Well, to make a long story shortened, obviously I care about the Magic Band a great deal. I like to hear them play without that fool Captain Beefheart bellowing over the top of their complex arrangements, as in the Trout Mask rehearsals on the Grow Fins box set. So when I say that the new album by a band called the Hermit Thrushes sounds like the Magic Band without Captain Beefheart, I am not making that comparison casually.

Don’t get me started on Captain Beefheart.

In fact, maybe it’s not such a good thing that these guys sound like the Magic Band after all.

Never mind. Hermit Thrushes are original.

God Help the Girl

If you like the idea of Belle and Sebastian’s Stuart Murdoch writing a rock operetta for a band comprised of three female vocalists in an effort to replicate the sound of 1950s girl groups, with lush orchestration provided by members of Belle and Sebastian—in other words, if you already have an uncritical affinity for the Belle and Sebastian sound, and are comfortable with that same sound frosted with an additional layer of pink icing, and are ready to lie back, eyes closed, in the bubblegum bubblebath of sweet naivete with enough musical complexity to distract you from your mortgage payments but not so much that you have to furrow your brow in jazz anxiety, then this is for you. But if you are that person, then you already knew that.

Warning: this is not punk rock.

Those Darlins

Wickid country. But not at all what I thought it would be. It’s rocking, youthful, and fun, and the voices of Nikki, Jessi, and Kelley Darlin sound less like Dolly Parton than they do the Chipmunks. In other words, country music is a departure point for this band, not a destination. Like the Avett Brothers, they have taken a uniquely and tritely American musical genre and morphed it into something kind of disarming, weird, and spastic—in a word, expressive. Heck, y’all, I don’t much cotton to country, or even western, but I dig this disc. There is no doubt that these three ladies could kick the tar out of Catherine, Brittany, and Dina from God Help the Girl. DUI or die!

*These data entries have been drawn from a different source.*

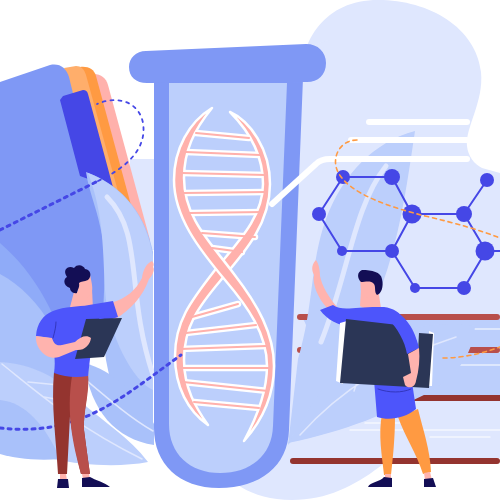
<!DOCTYPE html>
<html lang="en">
<head>
<meta charset="utf-8">
<title>Genetics research illustration</title>
<style>
:root{--white:#fff;--mist:#dfe7fe;--sky:#bccffc;--leaf:#a9c1fa;--blue:#7f98f5;--indigo:#4547e6;--shirt:#4d55fb;--navy:#2b3656;--ink:#130e55;--pink:#ffb1ac;--skin:#ffb3ae;--orange:#ff9a42;--amber:#ffae6b;--brick:#b84f4b;--brown:#94342f}
html,body{margin:0;background:var(--white);overflow:hidden}
svg{display:block;width:500px;height:500px}
.mist{fill:var(--mist)}.sky{fill:var(--sky)}.leaf{fill:var(--leaf)}.blue{fill:var(--blue)}
.indigo{fill:var(--indigo)}.shirt{fill:var(--shirt)}.navy{fill:var(--navy)}.ink{fill:var(--ink)}
.pink{fill:var(--pink)}.skin{fill:var(--skin)}.orange{fill:var(--orange)}.amber{fill:var(--amber)}
.brick{fill:var(--brick)}.brown{fill:var(--brown)}.white{fill:var(--white)}
.line{fill:none;stroke-linecap:round;stroke-linejoin:round}
.callout{stroke:var(--white);stroke-width:6}
.vein{stroke:var(--mist);stroke-width:5}
.thin{stroke:var(--mist);stroke-width:1.5}
.bond{stroke:var(--indigo);stroke-width:2}
.dots-blue{stroke:var(--indigo);stroke-width:3;stroke-dasharray:3 5}
.dots-orange{stroke:var(--orange);stroke-width:1.6;stroke-dasharray:4 4}
.strand{fill:var(--pink);stroke:var(--white);stroke-width:2.5;stroke-linejoin:round}
.rung-edge{stroke:var(--white);stroke-width:6.5}
.rung-core{stroke:var(--pink);stroke-width:2}
</style>
</head>
<body>
<svg viewBox="0 0 500 500" role="img" aria-label="Two scientists beside a giant test tube holding a DNA helix, with folders, books and a molecule">
<defs>
<g id="rungs">
<path d="M196 133L249 138M186 152L260 155M182 173L266 175M184 193L266 192M190 213L263 212M202 233L255 237M212 248L242 252M192 317L238 304M186 333L256 325M180 349L266 346M180 368L270 368M183 382L268 391M194 402L259 408"/>
</g>
</defs>

<g id="backdrop">
<path class="mist" d="M300 84C300 40 325 0 378 0C430 0 476 28 481 72C484 102 465 128 467 146C468 156 474 164 482 168L500 173V396C484 391 464 398 446 411C402 443 362 500 292 500C250 500 226 480 215 460L280 300Z"/>
<path class="mist" d="M130 159H160V250H130Z"/>
<path class="mist" d="M288 70C305 50 318 42 330 40V300H270Z"/>
</g>

<g id="folders">
<path class="pink" d="M94 74C101 74 106 78 108 85L150 240L130 280L80 100Z"/>
<path class="orange" d="M80 67C88 66 94 69 96 76L135 220L115 240L70 90Z"/>
<path class="amber" d="M64 68L76 66C81 66 84 69 86 75L122 206L102 222Z"/>
<path class="blue" d="M0 82L50 65C60 63 66 68 69 77L116 270L100 350L0 300Z"/>
<path class="indigo" d="M63 96L83 90C86 90 87 91 88 94L118 206C111 194 101 187 91 180L80 176L60 100Z"/>
</g>

<g id="left-leaves">
<path fill="#8fabf8" d="M0 243C34 272 61 318 72 375L80 455L0 420Z"/>
<path class="leaf" d="M0 274C42 297 70 345 82 420L70 452L0 420Z"/>
<path class="leaf" d="M86 172C120 184 145 212 153 252V442C137 436 117 412 108 370C96 314 112 270 100 226C96 206 89 192 86 172Z"/>
<path class="sky" d="M88 173C124 187 146 216 153 256V390C134 382 108 336 105 290C103 254 104 214 88 173Z"/>
<path class="line vein" d="M107 197C144 234 125 290 153 375"/>
<path class="leaf" d="M84 363C113 370 139 395 154 424V445C116 439 91 412 84 363Z"/>
<path class="sky" d="M0 362C32 364 59 377 80 401C105 423 129 437 148 462C106 470 40 463 0 439Z"/>
<path class="leaf" d="M0 400C25 402 46 426 60 459C34 461 15 458 0 454Z"/>
<path class="line thin" d="M2 364C42 396 76 426 142 459M28 382L69 386M44 397L83 404M86 380C112 402 132 419 153 431"/>
</g>

<g id="books">
<path class="sky" d="M303 319H500V348H303C309 338 309 328 303 319Z"/>
<rect class="brick" x="297" y="314" width="203" height="6" rx="3"/>
<rect class="brick" x="297" y="347" width="203" height="6" rx="3"/>
<path class="sky" d="M310 353H500V396H310Z"/>
<path class="mist" d="M310 401H500V458H310Z"/>
<rect class="brown" x="316" y="395" width="184" height="6"/>
<rect class="brown" x="290" y="458" width="210" height="6" rx="3"/>
<path class="line" stroke="#fff" stroke-width="1.2" d="M440 329H500M450 365H500M350 430H500M365 423H420M430 437H490"/>
</g>

<g id="right-leaves">
<path class="sky" d="M415 131C374 142 343 174 326 219C310 263 314 306 298 359L288 445C321 410 340 374 362 330C396 267 405 198 415 131Z"/>
<path class="line vein" d="M386 166C353 208 348 276 321 342"/>
<path class="sky" d="M475 326C420 317 367 339 333 376C313 398 303 421 288 443C347 431 390 412 428 393C453 379 473 357 475 326Z"/>
<path class="line thin" d="M456 337C394 357 341 389 300 435M430 350L384 348M397 372L431 373M354 391L363 365"/>
</g>

<g id="molecule">
<path class="line bond" d="M343 177L392 177L412 214L392 251L342 251L319 214ZM412 214L464 214L486 251L464 288L415 288L392 251M464 214L487 180M486 251H500"/>
<g class="indigo">
<circle cx="343" cy="177" r="7"/><circle cx="392" cy="177" r="8"/><circle cx="319" cy="214" r="7"/>
<circle cx="412" cy="214" r="9.5"/><circle cx="392" cy="251" r="7"/><circle cx="342" cy="251" r="5"/>
<circle cx="464" cy="214" r="8"/><circle cx="487" cy="180" r="7"/><circle cx="485" cy="251" r="9.5"/>
<circle cx="464" cy="288" r="7"/><circle cx="415" cy="288" r="5"/>
</g>
</g>

<g id="test-tube">
<path class="blue" d="M154 78H303L289 430C288 466 260 488 219 488C179 488 154 464 154 428Z"/>
<path class="sky" d="M169 83H287L273 426C272 456 250 473 220 473C190 473 169 454 169 424Z"/>
<path class="blue" d="M146 51L306 44C318 44 326 52 326 63C326 75 318 82 307 82L147 83C136 83 129 77 129 67C129 58 136 51 146 51Z"/>
</g>

<g id="dna-helix">
<use href="#rungs" class="line rung-edge"/>
<path class="strand" d="M230 112C250 121 270 149 270 184C270 224 245 252 221 280C199 306 184 326 184 360C184 388 196 408 208 425C188 411 175 387 175 356C175 322 190 302 215 270C240 240 263 216 263 184C263 155 248 130 230 112Z"/>
<path class="strand" d="M212 108C194 130 184 151 184 178C184 218 211 243 234 274C258 305 274 334 274 366C274 396 261 422 244 441C257 417 267 392 267 366C267 334 248 307 225 280C199 249 174 217 174 180C174 149 189 122 212 108Z"/>
<use href="#rungs" class="line rung-core"/>
</g>

<g id="callout-lines" class="line callout">
<path d="M369 122H467"/>
<path d="M351 140H467"/>
<path d="M272 204L316 164C320 160 324 159 330 159H467"/>
</g>

<g id="dotted-trails">
<path class="line dots-blue" d="M0 230L98 181"/>
<path class="line dots-blue" stroke-width="2" style="stroke-width:1.8" d="M98 181C128 167 147 148 143 123C139 102 118 95 97 104"/>
<path class="line dots-blue" d="M0 428C80 437 121 398 181 355"/>
<path class="line dots-orange" d="M357 140C339 140 331 159 338 172C349 194 390 207 425 216C455 223 480 230 500 238"/>
<path class="line dots-orange" d="M443 358C464 358 483 353 500 347"/>
</g>

<g id="scientist-left">
<path class="skin" d="M111 303C127 298 136 290 142 278C143 270 146 264 152 261C154 263 154 265 153 267C155 269 153 275 149 279C143 296 131 310 115 319Z"/>
<path class="brown" d="M54 372H88C89 393 83 412 84 430C86 445 88 460 90 474H81C76 452 72 434 70 416L67 474H58C56 438 51 405 54 372Z"/>
<path class="brick" d="M72 376L88 372C90 394 83 411 84 430C86 446 88 460 90 474H81C73 444 66 414 72 376Z"/>
<path class="skin" d="M60 474H66L67 480H60ZM82 474H89L90 479H83Z"/>
<path class="ink" d="M58 479H68L69 488H57ZM82 478L90 477C95 480 104 482 110 487H82Z"/>
<path class="skin" d="M74 292L92 289L93 309C86 314 76 312 70 307Z"/>
<path class="shirt" d="M53 311C65 306 78 307 89 305L113 301L118 317L94 325L88 376C76 378 65 377 54 373C56 360 54 350 50 338L36 336C37 323 43 315 53 311Z"/>
<path class="skin" d="M76 279L90 275C92 284 94 291 90 295C87 300 80 297 78 292Z"/>
<path class="ink" d="M70 288C62 285 64 278 67 277C62 270 68 265 74 268C78 263 84 266 85 269C91 270 92 276 88 280C84 282 81 281 79 283C80 288 77 290 77 293C73 294 70 291 70 288Z"/>
<path class="navy" d="M86 319L122 318L104 357L75 359Z"/>
<path class="line" stroke="#4d55fb" stroke-width="2" d="M100 318L109 316"/>
<path class="skin" d="M36 336L52 338C54 344 56 346 62 345L75 342C81 336 87 335 91 338C90 345 84 351 76 350L59 357C47 361 35 349 36 336Z"/>
<path class="line" stroke="#3336bd" stroke-width="1" d="M53 338C55 331 56 326 56 322"/>
</g>

<g id="scientist-right">
<path class="skin" d="M327 308C318 298 312 284 314 275C311 269 312 264 316 260C319 264 320 271 320 276C322 286 328 296 337 307L330 314Z"/>
<path class="orange" d="M382 414L395 416C395 438 393 457 391 475H384C382 455 378 435 382 414Z"/>
<path class="orange" d="M398 417L418 409C423 430 430 449 431 472L423 474C417 454 405 437 398 417Z"/>
<path class="skin" d="M385 474H391V480H385ZM424 473L430 472L432 480H425Z"/>
<path class="ink" d="M384 477L392 478V487H368C370 482 380 482 384 477ZM424 479L433 478L436 487H424Z"/>
<path class="skin" d="M361 291L378 289L381 308C373 311 366 310 360 306Z"/>
<path class="shirt" d="M320 310L333 305C343 312 356 306 384 307C402 309 411 326 418 345L412 382L416 409C405 418 390 421 377 417L374 380L360 326C343 329 328 321 320 310Z"/>
<path class="skin" d="M360 278L377 279L379 292C373 300 363 298 361 292Z"/>
<path class="ink" d="M361 282C357 278 357 272 362 270C372 270 381 272 382 279C384 287 381 294 377 295C374 292 376 287 374 284C371 280 365 282 361 282Z"/>
<path class="white" d="M429 331L434 333L432 386H426ZM340 323L336 381L343 384L347 321Z"/>
<path class="navy" d="M346 319L398 325L418 352L419 333L433 334L429 388L340 383Z"/>
<path class="shirt" d="M389 309C406 314 415 330 419 348L407 354C405 341 397 328 389 320Z"/>
<path class="skin" d="M408 354L419 348C420 359 419 370 416 381C415 388 408 389 405 385L403 377L411 373Z"/>
<path class="line" stroke="#3336bd" stroke-width="1" d="M378 389C389 393 402 393 411 389"/>
</g>
</svg>
</body>
</html>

Paul Kotheimer: Familiar E.P.

The new EP by local musical Swiss army knife Paul Kotheimer takes a turn for the personal away from his recent turn to the political that followed his turn to the fictional. Though enough fragments of his earlier directions are here to satisfy those of us who have followed his development, a development it is. He confesses to stealing a satchel of money from the Bagdad green zone, fails to kill a spider in the shower, and delivers a sad lecture on modernist poet Louis Zukovsky. There is some exciting trumpet playing by David Tcheng, appropriate use of an eighties Juno synthesizer, and—don’t you know—precise acoustic guitar and a cover of a Rich Krueger song, without which no Kotheimer production would be complete. At the center of all this is Paul’s pitch-perfect pipes exhibiting a crafty control of dynamics, timbre, emotion, and the secret weapon that makes him stand out from his peers: notes. The latest chapter in Paul’s canon would also serve as an excellent introduction to newcomers. It’s available in a limited-edition CD pressing. And (hint) the EP is just the right length to put on while washing dishes: it ends in time to let the worst pots and pans “soak.”